Although there may be an initial physical interview, more commonly, interviews are held online. Once successful, remote employers often have no physical contact with their workers thereafter who are largely employed on trust.
Trust is a big element and you may have to spend some time building this with your remote employer. A remote job means you don’t have to go into an office but some employers require remote workers to be on the same continent or at least in the same time zone, so do check this.
When your employer sets a deadline, it will be in their time zone. This means you could be as much as a day ahead or behind, depending on where you are. Bear this in mind when accepting remote work.
You can do any remote job that requires digital work. For most jobs, you just need a decent laptop and good WiFi. You might have the skills already, or you can often train online to acquire them. Despite what you have read or been told, it’s not easy. So, cast aside that image of sun-filled days with easy money.
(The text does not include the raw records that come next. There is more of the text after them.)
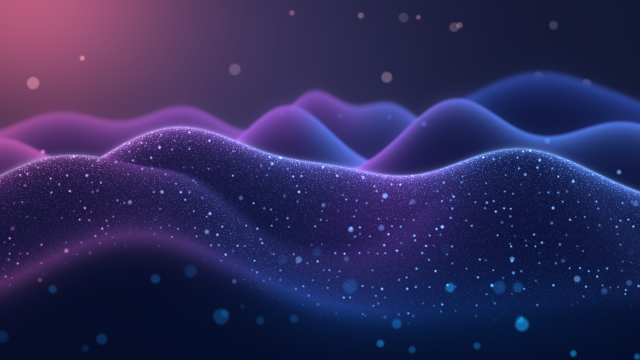
A Shadertoy shader for this background:

```glsl
// Glittering violet and blue dunes under a dusky sky, with drifting bokeh lights.

const vec3 NIGHT = vec3(0.04, 0.06, 0.20);
const vec3 BLUE = vec3(0.33, 0.50, 0.85);

vec3 hash3(vec2 p) {
    vec3 q = fract(p.xyx * vec3(0.1031, 0.1030, 0.0973));
    q += dot(q, q.yxz + 33.33);
    return fract((q.xxy + q.yzz) * q.zyx);
}

float bump(float x, float center, float width) {
    float t = (x - center) / width;
    return exp(-t * t);
}

// Rose on the left, violet in the middle, blue on the right.
vec3 tint(float x) {
    vec3 warm = mix(vec3(0.82, 0.34, 0.58), vec3(0.68, 0.36, 0.76), smoothstep(0.0, 0.75, x));
    return mix(warm, BLUE, smoothstep(0.95, 1.45, x));
}

// Scattered discs in randomly shifted rows of cells; returns brightness.
float specks(vec2 p, float cells, float keep, float radius, float blur) {
    vec2 q = p * cells;
    q.x += 9.0 * hash3(vec2(floor(q.y), cells)).x;
    vec2 id = floor(q);
    vec3 h = hash3(id + cells);
    float size = radius * (0.55 + 0.45 * h.x);
    float soft = blur + 0.7 / iResolution.y;
    float d = length(q - id - 0.5 - (h.xy - 0.5) * 0.5) / cells;
    float disc = 1.0 - smoothstep(size - soft, size + soft, d);
    return disc * step(h.z, keep) * (0.3 + 0.7 * fract(h.z * 91.7));
}

// Paints a dune below its crest, lit along the rim; depth is positive inside.
vec3 dune(vec3 back, float depth, float blur, float body, float rim, float fade, vec3 light) {
    float inside = max(depth, 0.0), outside = max(-depth, 0.0);
    vec3 surface = NIGHT + light * (body * exp(-inside * 8.0) + rim * exp(-inside / fade));
    back += light * rim * 0.16 * exp(-outside / (blur * 1.5 + 0.006));
    return mix(back, surface, smoothstep(-blur, blur, depth));
}

void mainImage(out vec4 fragColor, in vec2 fragCoord) {
    vec2 p = fragCoord / iResolution.y;
    p.x *= 1.7778 * iResolution.y / iResolution.x;
    float x = p.x, y = p.y;
    vec3 light = tint(x);

    // Sky with a rose glow in the upper left
    vec2 glow = (p - vec2(0.06, 1.03)) * vec2(1.0, 1.15);
    vec2 haze = p - vec2(0.72, 0.80);
    vec3 col = vec3(0.07, 0.09, 0.20);
    col += vec3(0.64, 0.25, 0.27) * exp(-dot(glow, glow) / 0.20);
    col += vec3(0.12, 0.09, 0.14) * exp(-dot(haze, haze) / 0.28);
    col += vec3(0.75, 0.60, 0.52) * 0.35 * specks(p, 7.0, 0.30, 0.019, 0.002);
    col += vec3(0.85, 0.55, 0.42) * 0.50 * specks(p + 3.1, 11.0, 0.16, 0.010, 0.002);

    // Crest heights, from the far dunes to the near ones
    float far = 0.60 + 0.196 * bump(x, 1.505, 0.32) + 0.02 * bump(x, 1.8, 0.12);
    float distant = 0.60 + 0.085 * bump(x, 0.17, 0.18) + 0.10 * bump(x, 0.51, 0.15)
                  + 0.14 * bump(x, 0.87, 0.11) + 0.11 * bump(x, 1.08, 0.12);
    float inner = 0.52 + 0.186 * bump(x, 0.80, 0.17) + 0.095 * bump(x, 0.0, 0.16);
    float right = 0.50 + 0.220 * bump(x, 1.262, 0.20) + 0.16 * bump(x, 1.73, 0.25);
    float middle = 0.42 + 0.228 * bump(x, 0.498, 0.32) + 0.075 * bump(x, 0.94, 0.20)
                 + 0.168 * bump(x, 1.44, 0.30);
    float near = 0.25 + 0.32 * bump(x, 0.20, 0.45) + 0.07 * bump(x, 0.55, 0.15)
               + 0.33 * bump(x, 1.44, 0.30);
    float front = 0.12 + 0.23 * bump(x, 0.38, 0.40) + 0.06 * bump(x, 1.75, 0.40);

    // Far dunes: rose and violet slopes that turn blue on their right flanks
    vec3 distantLight = mix(light, BLUE, 0.65 * smoothstep(0.85, 1.10, x));
    vec3 innerLight = mix(light, BLUE, 0.9 * smoothstep(0.78, 0.92, x));
    col = dune(col, far - y, 0.018, 0.18, 0.42, 0.035, BLUE * vec3(0.85, 0.85, 1.0));
    col = dune(col, distant - y, 0.014, 0.42, 0.36, 0.05, distantLight);
    col = dune(col, inner - y, 0.010, 0.42, 0.46, 0.05, innerLight);
    col = dune(col, right - y, 0.008, 0.22, 0.68, 0.032, light);
    vec3 middleLight = mix(light, BLUE, 0.6 * smoothstep(0.55, 0.80, x) * (1.0 - smoothstep(0.9, 1.2, x)));
    col = dune(col, middle - y, 0.005, 0.20, 0.50, 0.026, middleLight);

    // The near dune melts into the middle one beyond its left shoulder
    float merge = 1.0 - smoothstep(0.40, 0.80, x);
    float nearBlur = mix(0.045, 0.004, merge);
    vec3 nearLight = mix(light, BLUE, 0.7 * bump(x, 0.70, 0.22));
    col = dune(col, near - y, nearBlur, 0.16, 0.03 + 0.28 * merge, 0.03, nearLight);
    vec2 fold = (p - vec2(1.08, 0.40)) / vec2(0.22, 0.15);
    col += vec3(0.10, 0.03, 0.11) * exp(-dot(fold, fold));

    // Bright dusting on the sharp crests
    float depth = max(middle, near) - y;
    float ground = smoothstep(-0.004, 0.006, depth);
    float crest = exp(-abs(depth - 0.002) / 0.006);
    col += vec3(0.22, 0.28, 0.28) * crest;

    // Fine glitter, densest along the crests and on the left shoulder
    float shine = 0.17 + 0.75 * exp(-max(depth, 0.0) / 0.055);
    float slope = near - y;
    shine = max(shine, 0.55 * smoothstep(-0.02, 0.03, slope) * exp(-max(slope, 0.0) / 0.18)
                * (1.0 - smoothstep(0.65, 1.0, x)));
    vec3 glitter = mix(nearLight, vec3(0.72, 0.80, 1.0), 0.30);
    for (int i = 0; i < 3; i++) {
        float k = float(i), a = 0.5 + 0.8 * k;
        vec2 turned = mat2(cos(a), sin(a), -sin(a), cos(a)) * p + 7.0 + k;
        col += glitter * ground * shine * 0.62 * specks(turned, 150.0 - 28.0 * k, 0.42, 0.0018, 0.0);
    }
    vec3 spark = mix(vec3(0.85, 0.50, 0.80), vec3(0.48, 0.82, 1.0), smoothstep(0.1, 0.8, x));
    col += spark * ground * 0.90 * specks(p, 42.0, 0.30, 0.0032, 0.001);
    col += spark * ground * 0.95 * specks(p + 5.3, 23.0, 0.13, 0.0046, 0.001);

    // Out of focus foreground with a soft lit edge
    float frontDepth = front - y;
    vec3 edge = mix(light, vec3(0.20, 0.38, 0.78), smoothstep(0.45, 0.85, x));
    float edgeGlow = 1.0 - 0.85 * smoothstep(0.85, 1.3, x);
    col += edge * 0.27 * edgeGlow * exp(-max(-frontDepth, 0.0) / 0.05);
    vec3 shadow = vec3(0.02, 0.05, 0.16);
    shadow += edge * 0.40 * edgeGlow * exp(-max(frontDepth, 0.0) / 0.04);
    col = mix(col, shadow, smoothstep(-0.04, 0.06, frontDepth));
    vec2 pool = (p - vec2(1.25, 0.14)) / vec2(0.50, 0.13);
    col += vec3(0.0, 0.055, 0.10) * exp(-dot(pool, pool));

    // Blurred lights floating over the dunes
    float low = 1.0 - smoothstep(0.20, 0.36, y);
    float mid = smoothstep(0.12, 0.25, y) * (1.0 - smoothstep(0.55, 0.72, y));
    vec3 bokeh = mix(vec3(0.05, 0.24, 0.36), vec3(0.08, 0.58, 0.76), smoothstep(0.5, 1.5, x));
    col += bokeh * low * 0.75 * specks(p + 1.7, 7.0, 0.36, 0.024, 0.004);
    col += bokeh * low * 0.70 * specks(p + 8.2, 11.0, 0.28, 0.014, 0.003);
    col += spark * mid * 0.60 * specks(p + 2.6, 13.0, 0.16, 0.009, 0.002);

    fragColor = vec4(clamp(col, 0.0, 1.0), 1.0);
}
```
There are many jobs you can do from home, but these are the most popular:
Being a remote “developer” is a blanket term for a huge variety of tech-friendly jobs. This category can include anything from software engineering to app development, to website design, systems administration, testing, and ops infrastructure.
Pros: in demand and well paid, no need for perfect written English. Cons: need to be tech-savvy or prepared to train
Video is very big. If you have a filmmaking background, being a remote video maker could work well for you. Companies want a video for their various promotions.
Pros: It’s very pertinent for image-based industries such as travel, fashion and food, so a huge market. Cons: You do need experience of filming and some talent. The kit can be expensive. If you work remotely, you need to have somewhere safe to store your kit securely when you aren’t working.
This covers a raft of possibilities and is probably the most advertised remote job. It covers work such as supplying website copy, blogs, transcribing interviews and general content creation. Pros: Easy entry to this field. The web and his uncle need written content and it’s everywhere. The good news is you don’t need any particular experience or qualifications.
There is software to catch spelling mistakes and grammar errors. You don’t even have to be a native English speaker, but it obviously helps if you are. A quick thinker and fast typist will also be an asset if your work is paid per word.
Cons: It’s hard to get well-paid work from the off – it’s a saturated market that drives prices down. There are only so many hours in the day, so beware of being on a poorly paid content treadmill. Some experts claim it’s good to develop a niche, especially in tech, medical or finance, where you can command a higher rate.
This remote job goes hand in hand with website design. Pros: can be well paid and in demand, especially for niches such as infographics Cons: need to be competent with all the design packages and pay for subscriptions, such as Adobe CC.
Increasingly, websites with worldwide appeal need translating into another language. Pros: Language skills, especially in more unusual languages are in high demand. If you have a good level of education, you should find it easier to get work. Cons: Not so many job ops with more unusual languages, so it’s a bit of a double-edged sword.
This is the digital equivalent of the old personal assistant job, without the tea-making. Pros: Perfect for highly organised, digital wizards. A growing market. Cons: Easy to underestimate how long simple tasks will take. May be expected to be available outside normal office hours, or even on call.
A growing industry, highly suitable for trained marketers keen to embrace digital. Pros: Email marketing is a popular niche. Cons: Training needed or evidence of previous success to be trusted to get the first job bite. You need to know all the current platforms, such as MailChimp, Buffer and Trello.
Social media strategist
If you live on social media and know the platforms inside out, this could be one for you. Pros: Firms are eventually waking up to the fact that social media is not going to go away and to do it properly, they need help.
Cons: You may need some training to be able to develop a credible company strategy, rather than just posting for personal reasons. You also need to be highly organised and a multi-tasker. You will be expected to respond out of hours.
Online English tutor
There is a high demand for conversational English tutors, especially from China. Business English is another option, taught to adults. Pros: If you have good conversational English, this might be a useful part-time supplement to your income. Cons: You will have to be available to suit the client’s time zone. Some agencies insist on a bachelor’s degree and teaching experience.
You will have noticed that “Can I help you pop up?” on some websites. Nowadays, it’s a real person. You will be helping online, by phone or email. You need a helpful, friendly voice and may have to deal with difficult people who are having technical problems, so need to stay calm under pressure.
Pro: You often work a shift so it’s guaranteed money and you are paid whether anyone contacts you or not. Cons: Rates may be low in some countries. You have to be available and at a laptop or desktop for your whole shift.
True remote workers will tell you it’s hard work and you have to be able to deal with the inevitable setbacks in your stride. It’s a slow burn thing, where you build up your reputation, rather than get rich quick. However, you don’t have to stick to just one remote job type. You might have talent in several areas so bear that in mind when looking for jobs you can do from home.